… The global Flood of Noah is usually denied by advocates of Progressive Creation in favour of local floods. But this means that God’s ‘rainbow’ promise, to no more destroy mankind through a flood, has been broken many times. (eg The Bangladesh tidal wave flood of 1971 killed 300,000 people.) … If a global Flood were to be conceded, the next question waiting to be addressed is this: did it occur before or after the sin of Adam? Genesis reveals that it occurred after Adam’s sin, thus it must have occurred less than 10,000 years ago. The strata and fossils thus cannot be any older than 10,000 years.

Those who favour eons of time have to address Leo XIII’s benchmark teaching in Providentissimus Deus (1893). He taught that there are various senses used in Scripture but insisted that the literal, obvious sense must hold ground until shown to be disproven. Since a meaning of 24 hours natural days was held by most of the Fathers and was permitted by the Pontifical Biblical Commission in 1909 as the proper sense and thus is unlikely to be overturned, the onus of responsibility of proof lies entirely with those who prefer eons of years. It may not be possible to prove a young Universe scientifically but I contend that, ultimately, the long ages view is contradictory of Catholic Tradition.

Where is the proof beyond doubt that the Universe is billions of years old? Where is the indication in Genesis that a meaning other than natural days was intended to be conveyed and understood by the reader? The sacred writer could easily have informed us that the Creation took place over millions of years. Did the Fathers and Rabbis get it wrong, in holding that Genesis is primarily historical revelation, until the revisionist theological impact of the Darwinist era suggested otherwise? Where is the consistency of reasoning in arguing that the Days of creation were much longer, but the hundreds of years ages of patriarchs were much shorter than that?”
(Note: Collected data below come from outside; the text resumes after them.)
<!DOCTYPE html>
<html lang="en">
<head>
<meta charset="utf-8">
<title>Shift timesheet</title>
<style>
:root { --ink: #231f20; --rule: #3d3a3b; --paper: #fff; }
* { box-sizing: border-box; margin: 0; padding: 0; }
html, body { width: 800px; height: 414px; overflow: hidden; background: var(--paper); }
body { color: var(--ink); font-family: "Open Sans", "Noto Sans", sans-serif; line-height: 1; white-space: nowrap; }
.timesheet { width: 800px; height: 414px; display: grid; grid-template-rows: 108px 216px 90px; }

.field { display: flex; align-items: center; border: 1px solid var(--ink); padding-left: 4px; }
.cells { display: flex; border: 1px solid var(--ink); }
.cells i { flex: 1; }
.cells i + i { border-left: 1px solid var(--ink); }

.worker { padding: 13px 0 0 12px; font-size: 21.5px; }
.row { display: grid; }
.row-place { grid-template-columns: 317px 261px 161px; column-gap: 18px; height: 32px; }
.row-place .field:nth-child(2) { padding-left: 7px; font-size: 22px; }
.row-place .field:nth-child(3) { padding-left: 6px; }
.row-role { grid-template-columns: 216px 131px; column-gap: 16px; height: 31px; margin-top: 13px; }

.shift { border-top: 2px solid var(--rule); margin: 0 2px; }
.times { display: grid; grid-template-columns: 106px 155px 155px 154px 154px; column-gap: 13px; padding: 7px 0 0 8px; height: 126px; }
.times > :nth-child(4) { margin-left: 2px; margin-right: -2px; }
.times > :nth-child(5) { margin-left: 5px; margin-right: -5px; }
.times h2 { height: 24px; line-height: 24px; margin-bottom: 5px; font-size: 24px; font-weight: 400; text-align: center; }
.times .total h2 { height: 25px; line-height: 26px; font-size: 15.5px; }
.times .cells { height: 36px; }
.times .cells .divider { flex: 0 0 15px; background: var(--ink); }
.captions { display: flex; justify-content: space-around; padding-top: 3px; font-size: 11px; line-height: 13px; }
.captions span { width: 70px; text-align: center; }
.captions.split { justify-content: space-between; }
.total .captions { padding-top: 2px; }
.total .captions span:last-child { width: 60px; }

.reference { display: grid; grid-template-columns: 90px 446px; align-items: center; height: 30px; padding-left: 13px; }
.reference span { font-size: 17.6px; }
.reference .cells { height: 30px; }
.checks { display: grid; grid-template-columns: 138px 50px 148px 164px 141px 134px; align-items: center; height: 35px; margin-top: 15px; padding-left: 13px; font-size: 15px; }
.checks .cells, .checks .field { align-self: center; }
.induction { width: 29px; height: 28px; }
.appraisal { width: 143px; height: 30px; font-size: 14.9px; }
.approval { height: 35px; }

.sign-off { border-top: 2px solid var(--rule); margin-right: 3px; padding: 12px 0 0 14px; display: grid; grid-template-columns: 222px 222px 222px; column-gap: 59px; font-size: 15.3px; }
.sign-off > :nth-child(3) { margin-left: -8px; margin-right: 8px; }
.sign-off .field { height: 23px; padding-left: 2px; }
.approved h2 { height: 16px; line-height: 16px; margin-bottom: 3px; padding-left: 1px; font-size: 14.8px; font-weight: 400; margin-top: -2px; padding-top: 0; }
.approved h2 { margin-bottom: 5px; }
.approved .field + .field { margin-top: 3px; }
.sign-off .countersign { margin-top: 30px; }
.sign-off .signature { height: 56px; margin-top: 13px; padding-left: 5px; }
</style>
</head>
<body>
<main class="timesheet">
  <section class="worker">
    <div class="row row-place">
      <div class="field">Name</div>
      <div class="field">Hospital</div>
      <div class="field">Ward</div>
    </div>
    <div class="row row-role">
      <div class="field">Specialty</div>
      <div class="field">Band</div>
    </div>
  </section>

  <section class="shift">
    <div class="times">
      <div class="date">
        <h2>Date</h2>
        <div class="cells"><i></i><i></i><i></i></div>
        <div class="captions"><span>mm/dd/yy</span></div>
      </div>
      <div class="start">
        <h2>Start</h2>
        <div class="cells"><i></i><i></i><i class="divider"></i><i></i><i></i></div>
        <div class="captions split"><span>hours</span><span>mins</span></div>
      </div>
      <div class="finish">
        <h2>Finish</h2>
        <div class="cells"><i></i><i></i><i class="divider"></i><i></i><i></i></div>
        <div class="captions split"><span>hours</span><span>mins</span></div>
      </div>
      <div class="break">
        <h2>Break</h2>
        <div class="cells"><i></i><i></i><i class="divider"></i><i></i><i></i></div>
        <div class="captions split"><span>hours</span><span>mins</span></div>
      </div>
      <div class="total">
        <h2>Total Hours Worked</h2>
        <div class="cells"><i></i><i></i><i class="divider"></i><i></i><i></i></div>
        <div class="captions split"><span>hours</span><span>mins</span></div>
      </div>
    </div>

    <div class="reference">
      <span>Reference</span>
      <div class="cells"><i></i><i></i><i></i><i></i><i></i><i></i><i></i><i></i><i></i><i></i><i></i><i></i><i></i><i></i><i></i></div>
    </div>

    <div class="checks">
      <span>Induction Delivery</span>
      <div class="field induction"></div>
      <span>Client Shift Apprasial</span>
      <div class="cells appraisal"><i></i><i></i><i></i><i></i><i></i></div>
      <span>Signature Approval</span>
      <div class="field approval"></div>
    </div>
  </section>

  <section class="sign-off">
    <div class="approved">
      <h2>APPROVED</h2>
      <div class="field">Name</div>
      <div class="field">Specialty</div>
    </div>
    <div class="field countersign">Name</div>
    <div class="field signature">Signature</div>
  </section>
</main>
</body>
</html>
As I have said elsewhere, belief in a young earth may not be something on the level of doctrine, but it is an inference from established doctrine. To summarize:

1. The Bible is inerrant and Genesis is history;
2. Corollary A: There was a real worldwide Flood, and it occured after the Fall;
3. Corollary B: The biblical genealogies refer to real people and real events;
4. Adam and Eve are the first created man and woman;
5. Adam and Eve are the first and only parents of the entire human race;
6. Eve was created from the side of Adam;
7. Adam and Eve would not have died had they never sinned;
8. There was no enmity between Man and Nature before the Fall;
9. The world was created ex nihilo;
10. The world was created for Man.

The weight of these truths lend themselves to a young earth scenario, quite apart from scientific investigation. Which leads us to the subject of “neutrality” in science: any science worthy of the name should be about discovering the truth, and should therefore incorporate all relevent truths into its method. Some people do not think that this approach is “neutral” enough, and so they ignore any truths that happen to have a religious source. Science then becomes an entirely self-referential and tautological system that is purposely blind to significant truths about material reality.